(04/20/2010, 02:48 AM)mike3 Wrote:

Really really interesting.

Quote:with the term at interpreted as , so,

.

However, when viewed in the complex plane, we see that exp-series are just Fourier series

.

which represent a periodic function with period .

Thus it would seem that only periodic functions can be continuum-summed this way. Tetration is not periodic, so how could this help?

This is not completely true. The regular tetration in the base range has the form

where is a holomorphic function with and (this is the inverse of the Schröder function), is the fixed point and (and s is some arbitrary constant which you would choose to ascertain that .

So it is periodic.

If I consider Kneser's approach for we can obtain a related representation.

Kneser's approach also starts with the regular iteration at a complex fixed point. Lets call the corresponding superfunction which is not real on the real axis. If we call the real superfunction then we get that is a 1-periodic function, i.e.

This is not periodic, nonetheless we can expand it similar to a periodic function.

(for simplicity consdier contained in ).

The last factor is a 1-periodic function:

If we insert this into our previous equation:

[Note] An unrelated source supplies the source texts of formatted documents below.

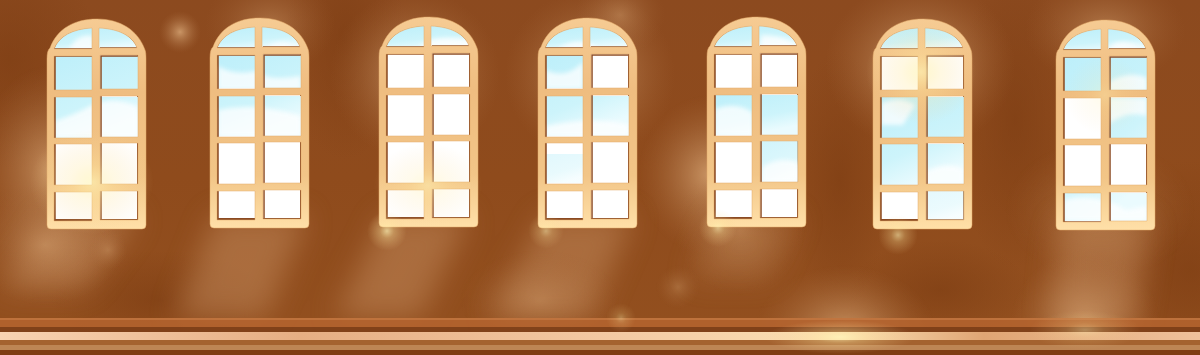
<!DOCTYPE html>
<html lang="en">
<head>
<meta charset="utf-8">
<title>Sunlit hall with arched windows</title>
<style>
:root {
  --wall: #8f4a1b;
  --wall-dark: #7c3c14;
  --wall-light: #c08a5c;
  --frame: #f0c084;
  --frame-edge: #e3ab6b;
  --frame-glow: #ffe3a6;
  --reveal: #8a4a22;
  --glass: #ffffff;
  --sky: #c9f3fb;
  --rail: #b5642f;
  --ledge: #f3c59c;
  --sun: #fff3b0;
}
html, body { margin: 0; overflow: hidden; background: var(--wall); }
svg { display: block; width: 1200px; height: 355px; }
.reveal { fill: var(--reveal); }
.glass { fill: var(--glass); }
.sky { fill: url(#sky-fade); }
.cloud { fill: var(--glass); opacity: .75; filter: url(#soft); }
.frame { fill: url(#frame-fill); stroke: var(--frame-edge); stroke-width: .5; fill-rule: evenodd; }
</style>
</head>
<body>
<svg viewBox="0 0 1200 355" role="img" aria-label="Brown hall wall with seven sunlit arched windows">
  <defs>
    <filter id="soft" x="-40%" y="-60%" width="180%" height="220%"><feGaussianBlur stdDeviation="2"/></filter>
    <filter id="haze" x="-60%" y="-60%" width="220%" height="220%"><feGaussianBlur stdDeviation="14"/></filter>
    <linearGradient id="wall-fill" x2="0" y2="1">
      <stop offset="0" stop-color="#8c4a1f"/>
      <stop offset=".5" stop-color="#8f4b1c"/>
      <stop offset="1" stop-color="#93501f"/>
    </linearGradient>
    <linearGradient id="frame-fill" x2="0" y2="1">
      <stop offset="0" stop-color="#f6cb93"/>
      <stop offset=".35" stop-color="#efbd80"/>
      <stop offset=".75" stop-color="#f2c587"/>
      <stop offset="1" stop-color="#ffe0a8"/>
    </linearGradient>
    <linearGradient id="sky-fade" x2=".4" y2="1">
      <stop offset="0" stop-color="#bdeffa"/>
      <stop offset=".65" stop-color="#cdf4fb"/>
      <stop offset="1" stop-color="#eafbfe"/>
    </linearGradient>
    <linearGradient id="ledge-fill" x2="1" y2="0">
      <stop offset="0" stop-color="#f8d3b2"/>
      <stop offset=".25" stop-color="#e6ae83"/>
      <stop offset=".5" stop-color="#f3c8a2"/>
      <stop offset=".7" stop-color="#fbe0b4"/>
      <stop offset=".82" stop-color="#e0a574"/>
      <stop offset="1" stop-color="#efc19b"/>
    </linearGradient>
    <radialGradient id="bounce">
      <stop offset="0" stop-color="#d9a877" stop-opacity=".8"/>
      <stop offset=".5" stop-color="#c08a5c" stop-opacity=".4"/>
      <stop offset="1" stop-color="#a86a3c" stop-opacity="0"/>
    </radialGradient>
    <radialGradient id="shade">
      <stop offset="0" stop-color="#7c3c12" stop-opacity=".6"/>
      <stop offset="1" stop-color="#7c3c12" stop-opacity="0"/>
    </radialGradient>
    <radialGradient id="flare">
      <stop offset="0" stop-color="#fff6b8" stop-opacity=".95"/>
      <stop offset=".35" stop-color="#ffe9a0" stop-opacity=".45"/>
      <stop offset="1" stop-color="#f5cf90" stop-opacity="0"/>
    </radialGradient>

    <path id="lunette" d="M7 31C11 17 27 9 45 9H53C72 9 86 17 91 31Z"/>
    <g id="opening">
      <path class="reveal" d="M6 32C10 16 27 8 49 8S88 16 92 32V203H6Z"/>
      <path class="glass" d="M8 31C12 18 27 10 49 10S86 18 90 31V200H8Z"/>
    </g>
    <path id="frame" class="frame" d="M0 40Q0 31 3 29C10 10 27 0 50 0S91 11 98 31Q99 33 99 40V206Q99 210 95 210H4Q0 210 0 206Z
      M7 30H45V9C26 10 12 17 7 30Z M52 9V29H90C86 17 72 10 52 9Z
      M7 37H45V71H7Z M53 36H91V70H53Z
      M7 78H45V119H7Z M53 77H91V118H53Z
      M7 125H45V166H7Z M53 124H91V165H53Z
      M7 173H45V202H7Z M53 172H91V201H53Z"/>
    <path id="pane-shadow" fill="none" stroke="#8a4a22" stroke-width="1.5" d="M8 71V37H45M8 119V78M8 166V125M8 202V173M54 201V172M54 118V77M54 165V124M54 70V37H91M7 30H45M53 29H90"/>
  </defs>

  <g id="wall">
    <rect width="1200" height="355" fill="url(#wall-fill)"/>
    <g fill="url(#shade)">
      <ellipse cx="10" cy="60" rx="90" ry="110"/>
      <ellipse cx="345" cy="40" rx="60" ry="120"/>
      <ellipse cx="840" cy="180" rx="50" ry="130"/>
      <ellipse cx="1015" cy="120" rx="60" ry="150"/>
      <ellipse cx="1190" cy="270" rx="110" ry="110"/>
      <ellipse cx="160" cy="300" rx="110" ry="50"/>
      <ellipse cx="940" cy="290" rx="90" ry="50"/>
    </g>
  </g>

  <g id="light-shafts" fill="#c48c5e" filter="url(#haze)" opacity=".5">
    <path d="M50 215H140L85 290H0Z"/>
    <path d="M215 215H308L265 318H175Z"/>
    <path d="M385 215H470L420 318H335Z"/>
    <path d="M545 215H634L590 318H490Z"/>
    <path d="M715 215H800L770 280H690Z" opacity=".6"/>
    <path d="M1060 220H1150L1135 325H1050Z"/>
  </g>

  <g id="wall-glow" fill="url(#bounce)">
    <ellipse cx="50" cy="170" rx="75" ry="105" opacity=".9"/>
    <ellipse cx="45" cy="245" rx="80" ry="60" opacity=".6"/>
    <circle cx="180" cy="32" r="21"/>
    <circle cx="108" cy="250" r="20" opacity=".4"/>
    <ellipse cx="270" cy="25" rx="65" ry="50" opacity=".5"/>
    <ellipse cx="415" cy="75" rx="85" ry="85" opacity=".9"/>
    <ellipse cx="590" cy="75" rx="85" ry="85" opacity=".9"/>
    <ellipse cx="620" cy="15" rx="45" ry="40" opacity=".5"/>
    <ellipse cx="710" cy="175" rx="72" ry="80"/>
    <circle cx="740" cy="230" r="65" opacity=".45"/>
    <circle cx="678" cy="287" r="22" opacity=".4"/>
    <ellipse cx="920" cy="65" rx="95" ry="85"/>
    <ellipse cx="1105" cy="30" rx="80" ry="55" opacity=".6"/>
    <ellipse cx="1100" cy="210" rx="95" ry="70" opacity=".5"/>
    <ellipse cx="845" cy="330" rx="90" ry="65" opacity=".9"/>
    <ellipse cx="1085" cy="325" rx="75" ry="75" opacity=".9"/>
    <ellipse cx="540" cy="300" rx="80" ry="50" opacity=".4"/>
  </g>

  <g id="skirting">
    <rect y="318" width="1200" height="9" fill="#b5642f" opacity=".85"/>
    <rect y="318" width="1200" height="2" fill="#cd834d" opacity=".5"/>
    <rect y="327" width="1200" height="6" fill="#7f4019" opacity=".9"/>
    <rect y="332" width="1200" height="9" fill="url(#ledge-fill)"/>
    <rect y="340" width="1200" height="6" fill="#a4622f"/>
    <rect y="345" width="1200" height="5" fill="#bd8554"/>
    <rect y="350" width="1200" height="5" fill="#7f3e14"/>
  </g>

  <g id="windows">
    <g transform="translate(47 19)">
      <use href="#opening"/>
      <use href="#lunette" class="sky"/>
      <path class="sky" d="M8 37H91V72H8Z M8 78H91V119H8Z"/>
      <path class="cloud" d="M8 102Q28 96 45 86Q68 76 91 88V119H8Z M22 31Q30 14 46 17V31Z"/>
      <use href="#pane-shadow"/><use href="#frame"/>
    </g>
    <g transform="translate(210 18)">
      <use href="#opening"/>
      <use href="#lunette" class="sky"/>
      <path class="sky" d="M8 37H91V70H8Z M8 78H91V118H8Z"/>
      <path class="cloud" d="M8 48Q24 58 46 53Q58 64 91 58V72H8Z M8 92Q45 84 91 98V119H8Z M55 31Q70 18 88 30Z"/>
      <use href="#pane-shadow"/><use href="#frame"/>
    </g>
    <g transform="translate(379 17)">
      <use href="#opening"/>
      <use href="#lunette" class="sky"/>
      <path class="cloud" d="M40 31Q52 15 91 24V31Z"/>
      <use href="#pane-shadow"/><use href="#frame"/>
    </g>
    <g transform="translate(538 18)">
      <use href="#opening"/>
      <use href="#lunette" class="sky"/>
      <path class="sky" d="M8 37H45V70H8Z M8 78H91V118H8Z"/>
      <path class="cloud" d="M8 52Q28 62 45 44V71H8Z M8 108Q50 98 91 106V119H8Z M20 31Q40 16 62 31Z"/>
      <path class="sky" d="M8 136H45V165H8Z" opacity=".45"/>
      <use href="#pane-shadow"/><use href="#frame"/>
    </g>
    <g transform="translate(707 17)">
      <use href="#opening"/>
      <use href="#lunette" class="sky"/>
      <path class="sky" d="M8 78H91V118H8Z"/>
      <path class="sky" d="M53 124H91V165H53Z" opacity=".7"/>
      <path class="cloud" d="M8 92Q30 84 46 96V119H8Z M55 150Q75 138 91 146V166H55Z M54 18Q80 18 90 31H54Z"/>
      <use href="#pane-shadow"/><use href="#frame"/>
    </g>
    <g transform="translate(873 19)">
      <use href="#opening"/>
      <use href="#lunette" class="sky"/>
      <path class="sky" d="M8 78H91V119H8Z M8 125H91V166H8Z"/>
      <path class="sky" d="M53 172H91V201H53Z" opacity=".4"/>
      <path class="cloud" d="M8 84Q28 76 42 86L30 106H8Z M53 152Q74 142 91 150V166H53Z"/>
      <use href="#pane-shadow"/><use href="#frame"/>
    </g>
    <g transform="translate(1056 20)">
      <use href="#opening"/>
      <use href="#lunette" class="sky"/>
      <path class="sky" d="M8 37H91V71H8Z M53 78H91V118H53Z M8 173H91V201H8Z"/>
      <path class="cloud" d="M53 62Q74 50 91 58V72H53Z M53 78H91V96Q70 90 53 104Z M8 180Q40 172 70 190L91 186V201H8Z M52 31Q60 14 86 28Z"/>
      <use href="#pane-shadow"/><use href="#frame"/>
    </g>
  </g>

  <g id="sun-flares" fill="url(#flare)">
    <ellipse cx="92" cy="182" rx="62" ry="52" opacity=".65"/>
    <ellipse cx="428" cy="185" rx="55" ry="42" opacity=".45"/>
    <ellipse cx="921" cy="72" rx="55" ry="52" opacity=".7"/>
    <circle cx="387" cy="231" r="20" opacity=".75"/>
    <circle cx="546" cy="231" r="18" opacity=".5"/>
    <circle cx="718" cy="228" r="19" opacity=".6"/>
    <circle cx="898" cy="235" r="20" opacity=".6"/>
    <ellipse cx="1105" cy="95" rx="40" ry="40" opacity=".3"/>
    <ellipse cx="840" cy="337" rx="75" ry="17" opacity=".75"/>
    <ellipse cx="1085" cy="330" rx="55" ry="20" opacity=".4"/>
    <circle cx="621" cy="318" r="15" opacity=".35"/>
  </g>
</svg>
</body>
</html>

So we have a double exponential series instead of a single series, but nevertheless you again can apply your exponential summation. Though I in the moment have not the time to carry it out myself (so either you do it or I do it later).